After recently finished Alfred Bester’s THE DEMOLISHED MAN, I wanted another taste of the man’s greatness, so I purchased a used copy of THE STARS MY DESTINATION that was part of the tale’s re-issue as one in the Millennium SF Masterworks imprint. Having just finished it last night, I wanted to get down a few thoughts while they were fresh in my mind.
THE STARS is, indeed, an irrefutable epic, though it’s not without some creative blemishes (in my humble opinion). The story involves one angry nomad named Gulliver ‘Gully’ Foyle who – after being marooned aboard a dying spacecraft in the vacuum of space – believes he’s about to be rescued by a ship known as the Vorga. However, once he sees that the crew of the Vorga knowingly pass him up and go about whatever their space business is, Foyle commits himself to one singular agenda: if it takes him the measure of his life, he will get out of this wreck, he will find them, and he will have them suffer his wrath for abandoning him to die.
With as much that has already been written about this novel, I certainly don’t feel I have anything definitive to add. What I can say is that the book has a prologue – one that establishes the time, place, and particulars of what’s to follow – that has to be one of the most brilliant chapters I’ve ever read; it flows with the calculated ease of pure genius, setting the epic stage for the protagonist the way only a literary scholar like author Bester could. Foyle’s race to uncover the identities of those who damned him to that space grave plays out like a loose detective procedural, as do his ongoing attempts to get close to them, drawing the reader further and further into the man’s personal nightmare with great effect. Lastly … the big finish? (I won’t spoil it.) I would imagine some found it more than a bit experimental for its time in literature – I’ve seen it tried elsewhere since it was possibly first done here. In some ways, it felt a bit ‘forced’ to me only in that I thought it went on a bit longer than it needed … but that certainly doesn’t make it any less groundbreaking.
What have I learned from all of this?

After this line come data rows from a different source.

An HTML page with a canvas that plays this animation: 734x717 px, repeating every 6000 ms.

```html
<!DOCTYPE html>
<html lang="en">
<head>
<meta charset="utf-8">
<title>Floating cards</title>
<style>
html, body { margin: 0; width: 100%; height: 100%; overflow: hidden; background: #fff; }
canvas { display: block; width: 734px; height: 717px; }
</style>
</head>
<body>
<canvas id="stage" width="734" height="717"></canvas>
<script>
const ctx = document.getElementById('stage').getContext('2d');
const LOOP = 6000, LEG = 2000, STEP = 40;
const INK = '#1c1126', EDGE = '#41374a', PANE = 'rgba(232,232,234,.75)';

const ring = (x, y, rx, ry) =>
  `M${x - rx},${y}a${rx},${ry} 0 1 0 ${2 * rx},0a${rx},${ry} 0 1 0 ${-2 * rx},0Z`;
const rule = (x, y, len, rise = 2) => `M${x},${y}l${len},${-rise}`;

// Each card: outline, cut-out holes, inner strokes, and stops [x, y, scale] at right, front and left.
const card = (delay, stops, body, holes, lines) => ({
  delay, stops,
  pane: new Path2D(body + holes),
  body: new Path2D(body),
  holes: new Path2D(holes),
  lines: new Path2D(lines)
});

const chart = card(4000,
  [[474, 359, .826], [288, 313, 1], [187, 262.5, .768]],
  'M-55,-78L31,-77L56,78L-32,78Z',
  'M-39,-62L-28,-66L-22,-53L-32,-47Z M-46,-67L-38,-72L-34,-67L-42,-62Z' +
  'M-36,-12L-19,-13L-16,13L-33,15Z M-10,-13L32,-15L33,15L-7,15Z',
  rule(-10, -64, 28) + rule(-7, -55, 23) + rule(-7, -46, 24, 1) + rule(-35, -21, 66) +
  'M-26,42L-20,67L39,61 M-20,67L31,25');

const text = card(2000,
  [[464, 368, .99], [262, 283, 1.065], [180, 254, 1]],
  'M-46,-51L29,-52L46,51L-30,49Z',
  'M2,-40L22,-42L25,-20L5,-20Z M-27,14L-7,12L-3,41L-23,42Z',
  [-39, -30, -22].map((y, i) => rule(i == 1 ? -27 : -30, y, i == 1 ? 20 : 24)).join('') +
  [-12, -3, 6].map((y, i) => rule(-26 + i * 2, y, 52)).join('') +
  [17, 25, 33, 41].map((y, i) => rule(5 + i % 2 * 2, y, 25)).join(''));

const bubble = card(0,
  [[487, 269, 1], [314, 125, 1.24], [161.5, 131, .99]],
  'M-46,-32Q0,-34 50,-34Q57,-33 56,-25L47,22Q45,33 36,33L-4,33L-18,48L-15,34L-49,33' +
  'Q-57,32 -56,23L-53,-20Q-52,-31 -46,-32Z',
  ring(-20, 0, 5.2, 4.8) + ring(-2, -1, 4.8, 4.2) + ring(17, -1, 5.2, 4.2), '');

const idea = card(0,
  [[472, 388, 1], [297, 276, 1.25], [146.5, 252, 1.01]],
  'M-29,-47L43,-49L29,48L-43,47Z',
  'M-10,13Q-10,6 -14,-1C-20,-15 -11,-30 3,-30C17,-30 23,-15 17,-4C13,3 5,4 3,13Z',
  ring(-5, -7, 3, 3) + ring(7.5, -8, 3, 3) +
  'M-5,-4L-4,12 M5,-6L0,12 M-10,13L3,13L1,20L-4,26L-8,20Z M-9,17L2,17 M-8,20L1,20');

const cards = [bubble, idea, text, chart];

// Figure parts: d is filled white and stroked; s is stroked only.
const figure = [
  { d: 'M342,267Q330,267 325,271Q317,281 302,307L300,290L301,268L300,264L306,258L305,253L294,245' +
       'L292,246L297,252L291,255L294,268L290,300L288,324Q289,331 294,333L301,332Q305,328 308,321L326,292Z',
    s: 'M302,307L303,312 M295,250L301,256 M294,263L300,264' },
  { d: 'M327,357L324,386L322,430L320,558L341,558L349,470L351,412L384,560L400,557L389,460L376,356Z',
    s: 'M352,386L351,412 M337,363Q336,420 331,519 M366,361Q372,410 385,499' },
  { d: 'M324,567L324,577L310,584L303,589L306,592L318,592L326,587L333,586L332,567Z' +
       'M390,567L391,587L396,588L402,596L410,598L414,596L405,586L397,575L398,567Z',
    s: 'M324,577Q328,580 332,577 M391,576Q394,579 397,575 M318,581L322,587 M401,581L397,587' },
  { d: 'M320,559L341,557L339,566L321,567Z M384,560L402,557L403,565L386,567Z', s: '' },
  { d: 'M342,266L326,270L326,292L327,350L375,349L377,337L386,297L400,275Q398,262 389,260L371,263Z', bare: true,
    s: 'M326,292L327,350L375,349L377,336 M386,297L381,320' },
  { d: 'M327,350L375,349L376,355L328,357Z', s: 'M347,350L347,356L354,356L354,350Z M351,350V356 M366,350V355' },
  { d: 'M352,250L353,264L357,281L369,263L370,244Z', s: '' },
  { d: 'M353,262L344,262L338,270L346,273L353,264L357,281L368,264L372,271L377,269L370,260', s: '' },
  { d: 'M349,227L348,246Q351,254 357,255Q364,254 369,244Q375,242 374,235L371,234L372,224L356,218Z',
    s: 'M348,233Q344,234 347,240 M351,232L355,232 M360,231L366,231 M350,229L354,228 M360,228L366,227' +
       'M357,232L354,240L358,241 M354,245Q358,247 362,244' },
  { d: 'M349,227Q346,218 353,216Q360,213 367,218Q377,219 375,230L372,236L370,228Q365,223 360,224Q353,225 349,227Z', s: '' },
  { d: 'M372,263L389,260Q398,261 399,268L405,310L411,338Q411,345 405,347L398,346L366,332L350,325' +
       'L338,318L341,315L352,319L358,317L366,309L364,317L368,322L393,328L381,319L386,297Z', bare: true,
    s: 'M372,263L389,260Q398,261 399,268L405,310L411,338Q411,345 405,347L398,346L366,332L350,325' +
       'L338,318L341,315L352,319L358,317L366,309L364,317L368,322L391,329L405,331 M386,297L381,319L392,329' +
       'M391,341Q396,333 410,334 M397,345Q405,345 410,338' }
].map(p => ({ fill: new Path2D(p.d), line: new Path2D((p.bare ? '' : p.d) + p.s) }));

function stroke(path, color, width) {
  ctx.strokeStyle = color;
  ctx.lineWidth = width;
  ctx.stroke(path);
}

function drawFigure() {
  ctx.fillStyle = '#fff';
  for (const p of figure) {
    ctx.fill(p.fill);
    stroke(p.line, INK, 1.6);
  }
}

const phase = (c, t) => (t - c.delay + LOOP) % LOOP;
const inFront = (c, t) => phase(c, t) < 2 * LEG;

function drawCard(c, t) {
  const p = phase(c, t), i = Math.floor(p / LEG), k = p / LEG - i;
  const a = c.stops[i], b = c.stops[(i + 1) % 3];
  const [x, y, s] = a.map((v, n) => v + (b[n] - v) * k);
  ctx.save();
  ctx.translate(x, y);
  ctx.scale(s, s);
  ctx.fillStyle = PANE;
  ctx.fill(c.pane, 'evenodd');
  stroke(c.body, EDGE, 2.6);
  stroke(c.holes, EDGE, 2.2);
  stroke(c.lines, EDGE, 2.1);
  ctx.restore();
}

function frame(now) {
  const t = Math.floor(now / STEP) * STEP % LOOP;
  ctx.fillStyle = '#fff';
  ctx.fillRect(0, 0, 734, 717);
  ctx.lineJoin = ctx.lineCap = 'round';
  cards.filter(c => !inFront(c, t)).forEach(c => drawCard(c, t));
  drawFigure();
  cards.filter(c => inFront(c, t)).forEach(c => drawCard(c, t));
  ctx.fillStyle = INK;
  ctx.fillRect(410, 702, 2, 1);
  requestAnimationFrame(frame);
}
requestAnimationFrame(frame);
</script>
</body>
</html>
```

HIGHEST RECOMMENDATION POSSIBLE. There are lesser elements with Alfred Bester’s THE STARS MY DESTINATION which debatably appear a bit dated, but the overall arch of the story and the characters easily establishes the novel as a revelation in science fiction storytelling. Some might dismiss some of Bester’s prose as being more than a bit pulpy in nature, but all should agree that the ideas captured within certainly make this one to read if not one for the ages.